If Senate Majority Leader Mitch McConnell (R-Ky.) is complicit in or votes for the impeachment of President Donald Trump, "it will destroy the Republican Party," said Sen. Rand Paul (R-Ky.), who added that "a third of the Republicans will leave the party."
On FNC's Ingraham Angle, Jan. 15, host Laura Ingraham asked Paul, "Are you surprised that your colleague, Mitch McConnell, at least has left open the possibility that there will be a Senate trial, and when Trump is already in Florida?"
Senator Paul said, "Well, I don't often get asked my advice from leadership [on] how they should react. But my unsolicited suggestion would be this: They will destroy the Republican Party."
"If leadership is complicit with an impeachment or if leadership votes for an impeachment, they would destroy the party," said Paul. "And like I say, I have opposed President Trump when I thought he was wrong. I've been for him when he was right. We did a lot of good things throughout the Trump presidency."
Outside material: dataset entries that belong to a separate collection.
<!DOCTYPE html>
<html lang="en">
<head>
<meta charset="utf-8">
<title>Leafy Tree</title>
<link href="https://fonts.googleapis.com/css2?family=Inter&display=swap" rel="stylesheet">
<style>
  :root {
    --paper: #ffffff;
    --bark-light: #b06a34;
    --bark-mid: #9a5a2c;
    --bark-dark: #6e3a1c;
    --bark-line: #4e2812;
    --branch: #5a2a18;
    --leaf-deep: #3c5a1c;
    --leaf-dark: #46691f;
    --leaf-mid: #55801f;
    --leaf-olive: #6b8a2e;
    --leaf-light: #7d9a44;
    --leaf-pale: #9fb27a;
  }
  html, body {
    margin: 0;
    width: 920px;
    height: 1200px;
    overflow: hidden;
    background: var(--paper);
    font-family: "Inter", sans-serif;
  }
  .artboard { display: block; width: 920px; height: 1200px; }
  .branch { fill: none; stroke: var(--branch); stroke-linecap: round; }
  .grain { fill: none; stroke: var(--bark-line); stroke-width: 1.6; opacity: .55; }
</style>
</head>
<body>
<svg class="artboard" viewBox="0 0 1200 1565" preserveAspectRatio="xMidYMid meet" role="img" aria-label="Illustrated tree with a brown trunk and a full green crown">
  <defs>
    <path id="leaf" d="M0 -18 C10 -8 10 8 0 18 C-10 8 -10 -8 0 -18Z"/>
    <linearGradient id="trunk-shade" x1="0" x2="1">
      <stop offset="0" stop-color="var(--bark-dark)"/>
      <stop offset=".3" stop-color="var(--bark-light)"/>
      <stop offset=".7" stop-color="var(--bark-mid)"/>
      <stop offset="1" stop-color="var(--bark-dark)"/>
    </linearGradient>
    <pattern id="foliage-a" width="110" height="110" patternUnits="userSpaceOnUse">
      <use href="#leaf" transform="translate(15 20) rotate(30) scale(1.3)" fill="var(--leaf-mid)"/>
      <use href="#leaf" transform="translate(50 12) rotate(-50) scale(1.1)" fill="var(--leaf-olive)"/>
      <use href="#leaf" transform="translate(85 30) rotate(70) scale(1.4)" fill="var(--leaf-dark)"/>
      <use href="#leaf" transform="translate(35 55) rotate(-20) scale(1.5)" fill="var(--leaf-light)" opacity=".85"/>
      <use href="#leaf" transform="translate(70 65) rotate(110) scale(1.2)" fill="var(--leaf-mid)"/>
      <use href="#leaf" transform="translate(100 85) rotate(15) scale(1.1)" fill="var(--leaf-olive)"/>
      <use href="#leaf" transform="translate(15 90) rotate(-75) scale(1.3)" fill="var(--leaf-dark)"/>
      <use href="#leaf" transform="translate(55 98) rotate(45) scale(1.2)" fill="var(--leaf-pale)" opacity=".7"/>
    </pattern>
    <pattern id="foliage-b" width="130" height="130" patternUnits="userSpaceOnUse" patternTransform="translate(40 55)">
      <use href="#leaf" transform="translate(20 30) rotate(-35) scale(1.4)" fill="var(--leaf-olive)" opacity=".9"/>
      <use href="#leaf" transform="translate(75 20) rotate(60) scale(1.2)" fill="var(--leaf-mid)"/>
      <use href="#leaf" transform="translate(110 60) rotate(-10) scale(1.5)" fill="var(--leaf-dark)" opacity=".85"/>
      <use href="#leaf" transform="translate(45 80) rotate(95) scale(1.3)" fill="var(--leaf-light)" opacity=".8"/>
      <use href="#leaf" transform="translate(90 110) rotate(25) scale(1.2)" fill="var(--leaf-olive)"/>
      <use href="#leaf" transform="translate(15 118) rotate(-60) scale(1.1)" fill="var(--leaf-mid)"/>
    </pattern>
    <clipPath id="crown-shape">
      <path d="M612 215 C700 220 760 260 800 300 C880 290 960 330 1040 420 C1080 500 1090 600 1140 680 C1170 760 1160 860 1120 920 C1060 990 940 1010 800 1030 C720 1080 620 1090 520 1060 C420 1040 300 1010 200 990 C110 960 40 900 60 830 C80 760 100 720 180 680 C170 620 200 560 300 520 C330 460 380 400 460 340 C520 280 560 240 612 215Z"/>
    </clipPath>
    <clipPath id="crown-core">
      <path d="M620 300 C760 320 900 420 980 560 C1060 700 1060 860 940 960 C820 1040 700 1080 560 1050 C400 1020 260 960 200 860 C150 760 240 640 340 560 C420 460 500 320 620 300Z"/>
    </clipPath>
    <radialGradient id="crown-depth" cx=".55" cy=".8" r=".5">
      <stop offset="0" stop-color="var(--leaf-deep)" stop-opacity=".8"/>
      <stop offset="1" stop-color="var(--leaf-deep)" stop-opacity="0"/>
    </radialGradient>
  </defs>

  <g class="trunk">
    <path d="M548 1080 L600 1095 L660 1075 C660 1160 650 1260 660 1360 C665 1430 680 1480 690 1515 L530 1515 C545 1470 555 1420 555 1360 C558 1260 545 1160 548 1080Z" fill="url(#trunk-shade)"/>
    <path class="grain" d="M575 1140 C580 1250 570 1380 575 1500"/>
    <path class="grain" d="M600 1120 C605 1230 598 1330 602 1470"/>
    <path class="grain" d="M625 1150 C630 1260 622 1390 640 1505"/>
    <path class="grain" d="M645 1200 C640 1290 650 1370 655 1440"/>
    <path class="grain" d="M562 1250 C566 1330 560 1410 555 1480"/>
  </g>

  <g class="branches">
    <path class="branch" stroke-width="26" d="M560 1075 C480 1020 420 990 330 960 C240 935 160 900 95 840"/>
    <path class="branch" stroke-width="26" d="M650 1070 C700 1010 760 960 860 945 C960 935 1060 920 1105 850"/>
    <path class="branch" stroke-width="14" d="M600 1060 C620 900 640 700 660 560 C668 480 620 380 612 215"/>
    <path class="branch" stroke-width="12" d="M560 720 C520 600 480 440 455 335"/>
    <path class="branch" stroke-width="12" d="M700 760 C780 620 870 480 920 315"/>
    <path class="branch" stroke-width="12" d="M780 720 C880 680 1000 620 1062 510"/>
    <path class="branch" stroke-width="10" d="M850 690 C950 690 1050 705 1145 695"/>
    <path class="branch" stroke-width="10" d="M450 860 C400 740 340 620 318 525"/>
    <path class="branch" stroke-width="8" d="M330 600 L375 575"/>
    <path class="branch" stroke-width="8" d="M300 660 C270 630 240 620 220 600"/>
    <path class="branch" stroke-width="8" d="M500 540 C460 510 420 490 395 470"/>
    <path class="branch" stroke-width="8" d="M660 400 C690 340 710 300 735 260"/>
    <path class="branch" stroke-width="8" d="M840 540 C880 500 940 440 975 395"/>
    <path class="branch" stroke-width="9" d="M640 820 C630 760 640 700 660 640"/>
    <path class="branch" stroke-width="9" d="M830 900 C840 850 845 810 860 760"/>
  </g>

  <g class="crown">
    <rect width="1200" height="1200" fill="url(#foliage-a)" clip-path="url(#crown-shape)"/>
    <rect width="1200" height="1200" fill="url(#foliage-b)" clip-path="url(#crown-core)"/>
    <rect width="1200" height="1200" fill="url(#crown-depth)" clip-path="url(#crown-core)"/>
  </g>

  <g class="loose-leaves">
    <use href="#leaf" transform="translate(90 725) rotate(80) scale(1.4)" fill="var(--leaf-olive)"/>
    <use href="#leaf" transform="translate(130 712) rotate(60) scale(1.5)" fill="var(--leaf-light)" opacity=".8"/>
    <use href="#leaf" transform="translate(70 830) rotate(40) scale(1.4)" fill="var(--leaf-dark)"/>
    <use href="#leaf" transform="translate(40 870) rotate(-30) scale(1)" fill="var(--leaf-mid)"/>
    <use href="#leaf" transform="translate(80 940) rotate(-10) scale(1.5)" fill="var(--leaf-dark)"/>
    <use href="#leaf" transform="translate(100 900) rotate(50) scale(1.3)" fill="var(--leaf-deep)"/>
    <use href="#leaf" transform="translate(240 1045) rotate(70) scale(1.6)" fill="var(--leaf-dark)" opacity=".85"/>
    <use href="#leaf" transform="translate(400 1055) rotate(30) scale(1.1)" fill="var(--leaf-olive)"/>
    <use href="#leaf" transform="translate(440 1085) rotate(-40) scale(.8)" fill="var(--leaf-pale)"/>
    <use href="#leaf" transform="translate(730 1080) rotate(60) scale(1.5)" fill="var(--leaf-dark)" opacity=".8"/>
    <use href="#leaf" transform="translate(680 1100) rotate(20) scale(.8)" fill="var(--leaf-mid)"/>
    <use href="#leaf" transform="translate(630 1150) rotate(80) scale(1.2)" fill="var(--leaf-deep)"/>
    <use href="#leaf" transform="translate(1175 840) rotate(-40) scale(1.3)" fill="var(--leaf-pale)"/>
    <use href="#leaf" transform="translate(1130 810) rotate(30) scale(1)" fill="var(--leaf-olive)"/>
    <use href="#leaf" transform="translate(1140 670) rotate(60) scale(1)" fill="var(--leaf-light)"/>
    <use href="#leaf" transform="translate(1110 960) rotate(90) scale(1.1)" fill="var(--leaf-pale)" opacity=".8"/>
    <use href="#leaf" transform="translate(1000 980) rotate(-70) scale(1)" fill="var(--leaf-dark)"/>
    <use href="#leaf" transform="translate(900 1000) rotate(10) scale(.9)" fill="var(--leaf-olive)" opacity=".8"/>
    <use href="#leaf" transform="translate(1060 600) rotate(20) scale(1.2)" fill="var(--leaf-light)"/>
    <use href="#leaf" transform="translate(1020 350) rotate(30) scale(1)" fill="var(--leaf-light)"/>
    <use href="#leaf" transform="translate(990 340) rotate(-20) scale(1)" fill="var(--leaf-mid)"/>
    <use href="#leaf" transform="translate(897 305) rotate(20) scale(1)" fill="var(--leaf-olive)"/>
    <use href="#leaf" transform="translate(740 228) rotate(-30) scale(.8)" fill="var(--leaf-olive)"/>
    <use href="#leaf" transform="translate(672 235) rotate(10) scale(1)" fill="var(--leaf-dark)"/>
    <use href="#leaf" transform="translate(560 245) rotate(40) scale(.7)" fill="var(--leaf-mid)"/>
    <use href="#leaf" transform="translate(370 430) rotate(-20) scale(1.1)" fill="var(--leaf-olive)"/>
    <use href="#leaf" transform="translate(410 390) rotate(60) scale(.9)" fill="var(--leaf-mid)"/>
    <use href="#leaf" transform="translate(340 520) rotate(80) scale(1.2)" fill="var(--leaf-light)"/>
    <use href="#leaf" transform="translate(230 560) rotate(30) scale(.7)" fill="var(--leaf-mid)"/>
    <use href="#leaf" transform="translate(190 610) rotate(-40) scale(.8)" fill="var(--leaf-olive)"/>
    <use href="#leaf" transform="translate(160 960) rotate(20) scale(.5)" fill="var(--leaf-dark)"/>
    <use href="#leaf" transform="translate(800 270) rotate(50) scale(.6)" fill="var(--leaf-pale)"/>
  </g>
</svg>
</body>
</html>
"And impeachment is purely a partisan thing," he said. "It's for these moral, 'Oh, I'm so much better than you, and you're a bad person because I'm so moral.' These are the kind of people that are going to do this."
Paul continued, "Look, I didn't agree with the [Electoral College] fight that happened last week. I voted against overturning the election. But at the same time, the impeachment is a wrongheaded partisan notion."
"But if Republicans go along with it, it'll destroy the party," he said. "A third of the Republicans will leave the party. I mean, this is why it was a right or wrong debate. Yes--"
Ingraham interjected, "Goodbye, donors."
"This isn't about, any more about the Electoral College," said the senator. "It's about the future of the party and whether you're going to ostracize and excommunicate President Trump from the party. Well, guess what? Millions of his fans will leave as well."
Ingraham then said, "American voters who supported President Trump will feel that they've been impeached and called a white supremacist, too. Senator, thanks for what you're doing to protect civil liberties. We hope you stay on it."
After the House voted to impeach Trump on one charge last week, Sen. McConnell (R-Ky.) sent a letter to his GOP colleagues stating, “I have not made a final decision on how I will vote [on impeachment] and I intend to listen to the legal arguments when they are presented to the Senate."
In a floor speech on Jan. 19, McConnell said, “The last time the Senate convened, we had just reclaimed the Capitol from violent criminals … the mob was fed lies. They were provoked by the president and other powerful people. And they tried to use fear and violence to stop a specific proceeding … but we pressed on.”
Senator Chuck Schumer (D-N.Y.), the incoming leader of the U.S. Senate, has said, “Make no mistake, there will be an impeachment trial in the United States Senate. ... If the president is convicted, there will be a vote on barring him from running again.”